> **What this task involves**
Set down each record below exactly as it stands. Pictures are not part of the copy.

> **Dataset records**

────────────────

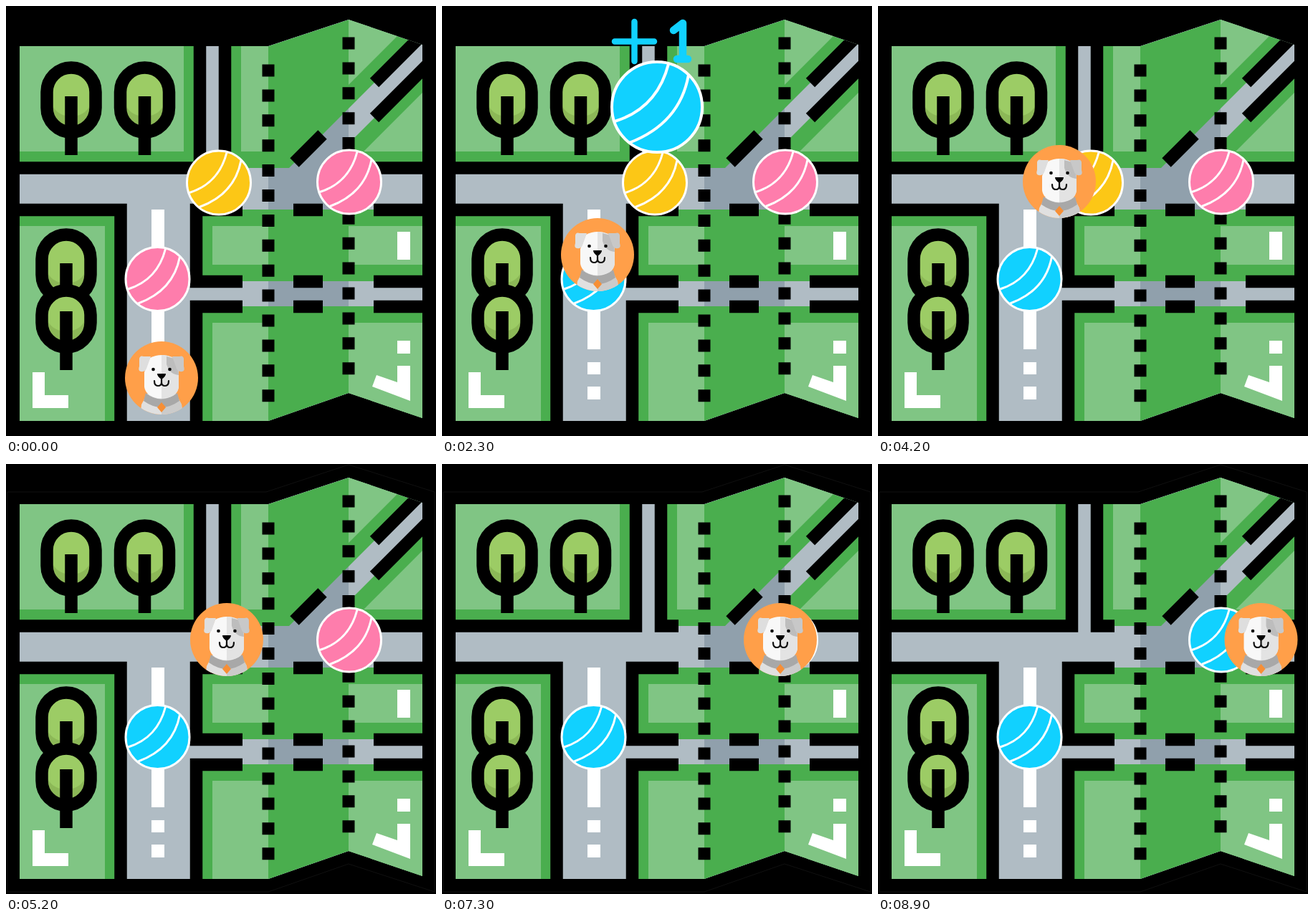
Write an HTML page that moves like this. It is 600x600 px and loops after 9000 ms.

```html
<!DOCTYPE html>
<html lang="en">
<head>
<meta charset="utf-8">
<title>Dog walk map</title>
<style>
  html, body { margin: 0; width: 100%; height: 100%; overflow: hidden; background: #000; }
  svg { display: block; width: 100vw; height: 100vh; }
  .light { fill: #80c584; }
  .mid { fill: #4aae4e; }
  .line { fill: none; stroke: #000; stroke-width: 17.5; }
  .white { fill: #fff; }
  .seam { fill: none; stroke: #fff; stroke-width: 3; }
</style>
</head>
<body>
<svg viewBox="0 0 600 600">
  <defs>
    <clipPath id="sheet"><path d="M19 56H366L478 19L581 54V575L478 540L366 579H19Z"/></clipPath>
    <clipPath id="badge"><circle r="51"/></clipPath>
    <g id="tree">
      <rect x="-34" y="-44" width="68" height="90" rx="34" fill="#8cb857"/>
      <path d="M-26-6C-26-45 26-45 26-6V9C17 29-17 29-26 9Z" fill="#9ccc65"/>
      <rect class="line" x="-34" y="-44" width="68" height="90" rx="34"/>
      <path class="line" d="M0-4V78"/>
    </g>
    <g id="ball">
      <circle r="44.5" stroke="#fff" stroke-width="3"/>
      <path class="seam" d="M11-42Q0 1-41 14M31-31Q22 16-27 34"/>
    </g>
  </defs>

  <path id="rim" d="M2 39H363L478 1L598 39V597L478 558L366 597H2Z" fill="none" stroke="#101010"/>

  <g clip-path="url(#sheet)">
    <path d="M0 0H600V600H0Z" fill="#b0bcc4"/>
    <path d="M366 0H478V600H366Z" fill="#90a0ac"/>
    <path class="mid" d="M19 56H270V226H19ZM305 56H366V226H305ZM19 284H160V579H19ZM265 284H581V384H265ZM265 419H581V600H265Z
      M366 56L478 19V143L395 226H366ZM444 226L581 89V226ZM478 19L581 54V40L478 143Z"/>
    <path class="light" d="M19 56H248V203H19ZM328 56H366V203H328ZM19 307H138V579H19ZM288 307H366V361H288ZM288 442H366V579H288Z
      M478 0H588L478 110ZM499 203L581 121V203ZM478 307H581V361H478ZM478 442H581V600H478Z"/>
    <path class="line" d="M19 226H270.5V50M305.5 50V226H330M19 284.5H160V590M330 284.5H265.5V384.5H330M330 419.5H265.5V590
      M401 284.5H442M401 384.5H442M401 419.5H442M513 226H590M513 284.5H590M513 384.5H590M513 419.5H590
      M402.5 218.5L441.5 179.5M514 107L600 21M514 156L600 70"/>
    <path d="M366 81.5V560M478 43.5V520" fill="none" stroke="#000" stroke-width="17" stroke-dasharray="17 17.9"/>
    <path class="white" d="M203 284H221V479H203ZM203 497H221V514H203ZM203 531H221V549H203ZM37 511H54V543H87V561H37Z
      M546 315H564V354H546ZM546 467H564V485H546ZM546 502H564V551L511 531L517 515L546 525Z"/>
    <use href="#tree" x="91" y="130"/>
    <use href="#tree" x="193.500" y="130"/>
    <use href="#tree" x="84" y="363"/>
    <g transform="translate(84 430)">
      <rect x="-34" y="-33" width="68" height="79" rx="34" fill="#8cb857"/>
      <path d="M-26 0C-26-33 26-33 26 0V9C17 29-17 29-26 9Z" fill="#9ccc65"/>
      <rect class="line" x="-34" y="-33" width="68" height="79" rx="34"/>
      <path class="line" d="M0-4V78"/>
    </g>
  </g>

  <use id="lowBall" href="#ball" transform="translate(211.500 381)"/>
  <use id="bonus" href="#ball" transform="translate(297 246.500)" fill="#fcc716"/>
  <use id="farBall" href="#ball" transform="translate(479 245.500)"/>

  <g id="dog">
    <circle r="51" fill="#ff9f49"/>
    <g clip-path="url(#badge)">
      <path d="M-20 22L-28 37L-30 55H30L28 37L20 22Z" fill="#e0e0e0"/>
      <path d="M0 22H20L28 37L30 55H0Z" fill="#cbcbcb"/>
      <path d="M-22 21Q0 38 22 21L25 32Q0 50-25 32Z" fill="#a8a8a8"/>
      <path d="M-16-28Q0-36 16-28L24-8V12C22 34-22 34-24 12V-8Z" fill="#f8f8f8"/>
      <path d="M0-32Q10-32 16-28L24-8V12C23 24 13 28 0 28Z" fill="#e3e3e3"/>
      <path d="M7-30L22-26L24-4Q11-5 7-19Z" fill="#bdbdbd"/>
      <path d="M-15-30L-21-13Q-23-8-29-9Q-33-10-31-16V-27Q-30-32-25-30Z" fill="#dedede"/>
      <path d="M15-30L21-13Q23-8 29-9Q33-10 31-16V-27Q30-32 25-30Z" fill="#c8c8c8"/>
      <circle cx="-11.500" cy="-12" r="2.300"/>
      <circle cx="11.500" cy="-12" r="2.300"/>
      <path d="M-6-6H6Q6-2 0 2Q-6-2-6-6Z"/>
      <path d="M0 0V6M-10 4Q-10 11-5 11Q0 11 0 6Q0 11 5 11Q10 11 10 4" fill="none" stroke="#111" stroke-width="2.200" stroke-linecap="round"/>
      <path d="M0 34L6 41L0 48L-6 41Z" fill="#f78f36"/>
    </g>
  </g>

  <g id="prize" role="img" aria-label="+1">
    <g transform="translate(300 141)" fill="#11d1ff">
      <circle r="63" stroke="#fff" stroke-width="4"/>
      <path class="seam" style="stroke-width:4" d="M16-60Q0 2-59 20M44-45Q32 23-39 50"/>
    </g>
    <g fill="none" stroke="#11d1ff" stroke-linecap="round" stroke-linejoin="round">
      <path d="M241 49.500H296M268.500 22V77" stroke-width="8.500"/>
      <path d="M323 34L336 24V73M328 74H343" stroke-width="10.500"/>
    </g>
  </g>
</svg>
<script>
const el = id => document.getElementById(id);
const [dog, lowBall, farBall, bonus, prize, rim] =
  ["dog", "lowBall", "farBall", "bonus", "prize", "rim"].map(el);
const PINK = "#fe7dac", BLUE = "#11d1ff", LOOP = 9000;
const LOW = 1900, BONUS = 4800, FAR = 7400, SHOW = 1000;

// time, x, y along the walk, with short stops
const walk = [
  [0, 217, 519], [100, 217, 519], [900, 217, 456], [2300, 217, 347],
  [3600, 217, 245], [3740, 217, 245], [4200, 253, 245], [4760, 297, 245],
  [5060, 297, 245], [6300, 394, 245], [7300, 472, 245], [8000, 534.5, 245], [LOOP, 534.5, 245]
];

function place(t) {
  const i = walk.findIndex(p => p[0] > t);
  const [t0, x0, y0] = walk[i - 1], [t1, x1, y1] = walk[i];
  const k = (t - t0) / (t1 - t0);
  return [x0 + (x1 - x0) * k, y0 + (y1 - y0) * k];
}

const show = (node, on) => node.setAttribute("visibility", on ? "visible" : "hidden");
const during = (t, start) => t >= start && t < start + SHOW;

function draw(now) {
  const t = Math.floor(now % LOOP / 100) * 100;
  dog.setAttribute("transform", `translate(${place(t)})`);
  lowBall.setAttribute("fill", t < LOW ? PINK : BLUE);
  farBall.setAttribute("fill", t < FAR ? PINK : BLUE);
  show(bonus, t < BONUS);
  show(rim, t >= BONUS);
  show(prize, during(t, LOW) || during(t, FAR));
}

const start = performance.now();
function tick() {
  draw(performance.now() - start);
  requestAnimationFrame(tick);
}
tick();
</script>
</body>
</html>
```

────────────────

> **Output of the exercise**
Write an HTML page that moves like this. It is 600x600 px and loops after 9000 ms.

```html
<!DOCTYPE html>
<html lang="en">
<head>
<meta charset="utf-8">
<title>Dog walk map</title>
<style>
  html, body { margin: 0; width: 100%; height: 100%; overflow: hidden; background: #000; }
  svg { display: block; width: 100vw; height: 100vh; }
  .light { fill: #80c584; }
  .mid { fill: #4aae4e; }
  .line { fill: none; stroke: #000; stroke-width: 17.5; }
  .white { fill: #fff; }
  .seam { fill: none; stroke: #fff; stroke-width: 3; }
</style>
</head>
<body>
<svg viewBox="0 0 600 600">
  <defs>
    <clipPath id="sheet"><path d="M19 56H366L478 19L581 54V575L478 540L366 579H19Z"/></clipPath>
    <clipPath id="badge"><circle r="51"/></clipPath>
    <g id="tree">
      <rect x="-34" y="-44" width="68" height="90" rx="34" fill="#8cb857"/>
      <path d="M-26-6C-26-45 26-45 26-6V9C17 29-17 29-26 9Z" fill="#9ccc65"/>
      <rect class="line" x="-34" y="-44" width="68" height="90" rx="34"/>
      <path class="line" d="M0-4V78"/>
    </g>
    <g id="ball">
      <circle r="44.5" stroke="#fff" stroke-width="3"/>
      <path class="seam" d="M11-42Q0 1-41 14M31-31Q22 16-27 34"/>
    </g>
  </defs>

  <path id="rim" d="M2 39H363L478 1L598 39V597L478 558L366 597H2Z" fill="none" stroke="#101010"/>

  <g clip-path="url(#sheet)">
    <path d="M0 0H600V600H0Z" fill="#b0bcc4"/>
    <path d="M366 0H478V600H366Z" fill="#90a0ac"/>
    <path class="mid" d="M19 56H270V226H19ZM305 56H366V226H305ZM19 284H160V579H19ZM265 284H581V384H265ZM265 419H581V600H265Z
      M366 56L478 19V143L395 226H366ZM444 226L581 89V226ZM478 19L581 54V40L478 143Z"/>
    <path class="light" d="M19 56H248V203H19ZM328 56H366V203H328ZM19 307H138V579H19ZM288 307H366V361H288ZM288 442H366V579H288Z
      M478 0H588L478 110ZM499 203L581 121V203ZM478 307H581V361H478ZM478 442H581V600H478Z"/>
    <path class="line" d="M19 226H270.5V50M305.5 50V226H330M19 284.5H160V590M330 284.5H265.5V384.5H330M330 419.5H265.5V590
      M401 284.5H442M401 384.5H442M401 419.5H442M513 226H590M513 284.5H590M513 384.5H590M513 419.5H590
      M402.5 218.5L441.5 179.5M514 107L600 21M514 156L600 70"/>
    <path d="M366 81.5V560M478 43.5V520" fill="none" stroke="#000" stroke-width="17" stroke-dasharray="17 17.9"/>
    <path class="white" d="M203 284H221V479H203ZM203 497H221V514H203ZM203 531H221V549H203ZM37 511H54V543H87V561H37Z
      M546 315H564V354H546ZM546 467H564V485H546ZM546 502H564V551L511 531L517 515L546 525Z"/>
    <use href="#tree" x="91" y="130"/>
    <use href="#tree" x="193.500" y="130"/>
    <use href="#tree" x="84" y="363"/>
    <g transform="translate(84 430)">
      <rect x="-34" y="-33" width="68" height="79" rx="34" fill="#8cb857"/>
      <path d="M-26 0C-26-33 26-33 26 0V9C17 29-17 29-26 9Z" fill="#9ccc65"/>
      <rect class="line" x="-34" y="-33" width="68" height="79" rx="34"/>
      <path class="line" d="M0-4V78"/>
    </g>
  </g>

  <use id="lowBall" href="#ball" transform="translate(211.500 381)"/>
  <use id="bonus" href="#ball" transform="translate(297 246.500)" fill="#fcc716"/>
  <use id="farBall" href="#ball" transform="translate(479 245.500)"/>

  <g id="dog">
    <circle r="51" fill="#ff9f49"/>
    <g clip-path="url(#badge)">
      <path d="M-20 22L-28 37L-30 55H30L28 37L20 22Z" fill="#e0e0e0"/>
      <path d="M0 22H20L28 37L30 55H0Z" fill="#cbcbcb"/>
      <path d="M-22 21Q0 38 22 21L25 32Q0 50-25 32Z" fill="#a8a8a8"/>
      <path d="M-16-28Q0-36 16-28L24-8V12C22 34-22 34-24 12V-8Z" fill="#f8f8f8"/>
      <path d="M0-32Q10-32 16-28L24-8V12C23 24 13 28 0 28Z" fill="#e3e3e3"/>
      <path d="M7-30L22-26L24-4Q11-5 7-19Z" fill="#bdbdbd"/>
      <path d="M-15-30L-21-13Q-23-8-29-9Q-33-10-31-16V-27Q-30-32-25-30Z" fill="#dedede"/>
      <path d="M15-30L21-13Q23-8 29-9Q33-10 31-16V-27Q30-32 25-30Z" fill="#c8c8c8"/>
      <circle cx="-11.500" cy="-12" r="2.300"/>
      <circle cx="11.500" cy="-12" r="2.300"/>
      <path d="M-6-6H6Q6-2 0 2Q-6-2-6-6Z"/>
      <path d="M0 0V6M-10 4Q-10 11-5 11Q0 11 0 6Q0 11 5 11Q10 11 10 4" fill="none" stroke="#111" stroke-width="2.200" stroke-linecap="round"/>
      <path d="M0 34L6 41L0 48L-6 41Z" fill="#f78f36"/>
    </g>
  </g>

  <g id="prize" role="img" aria-label="+1">
    <g transform="translate(300 141)" fill="#11d1ff">
      <circle r="63" stroke="#fff" stroke-width="4"/>
      <path class="seam" style="stroke-width:4" d="M16-60Q0 2-59 20M44-45Q32 23-39 50"/>
    </g>
    <g fill="none" stroke="#11d1ff" stroke-linecap="round" stroke-linejoin="round">
      <path d="M241 49.500H296M268.500 22V77" stroke-width="8.500"/>
      <path d="M323 34L336 24V73M328 74H343" stroke-width="10.500"/>
    </g>
  </g>
</svg>
<script>
const el = id => document.getElementById(id);
const [dog, lowBall, farBall, bonus, prize, rim] =
  ["dog", "lowBall", "farBall", "bonus", "prize", "rim"].map(el);
const PINK = "#fe7dac", BLUE = "#11d1ff", LOOP = 9000;
const LOW = 1900, BONUS = 4800, FAR = 7400, SHOW = 1000;

// time, x, y along the walk, with short stops
const walk = [
  [0, 217, 519], [100, 217, 519], [900, 217, 456], [2300, 217, 347],
  [3600, 217, 245], [3740, 217, 245], [4200, 253, 245], [4760, 297, 245],
  [5060, 297, 245], [6300, 394, 245], [7300, 472, 245], [8000, 534.5, 245], [LOOP, 534.5, 245]
];

function place(t) {
  const i = walk.findIndex(p => p[0] > t);
  const [t0, x0, y0] = walk[i - 1], [t1, x1, y1] = walk[i];
  const k = (t - t0) / (t1 - t0);
  return [x0 + (x1 - x0) * k, y0 + (y1 - y0) * k];
}

const show = (node, on) => node.setAttribute("visibility", on ? "visible" : "hidden");
const during = (t, start) => t >= start && t < start + SHOW;

function draw(now) {
  const t = Math.floor(now % LOOP / 100) * 100;
  dog.setAttribute("transform", `translate(${place(t)})`);
  lowBall.setAttribute("fill", t < LOW ? PINK : BLUE);
  farBall.setAttribute("fill", t < FAR ? PINK : BLUE);
  show(bonus, t < BONUS);
  show(rim, t >= BONUS);
  show(prize, during(t, LOW) || during(t, FAR));
}

const start = performance.now();
function tick() {
  draw(performance.now() - start);
  requestAnimationFrame(tick);
}
tick();
</script>
</body>
</html>
```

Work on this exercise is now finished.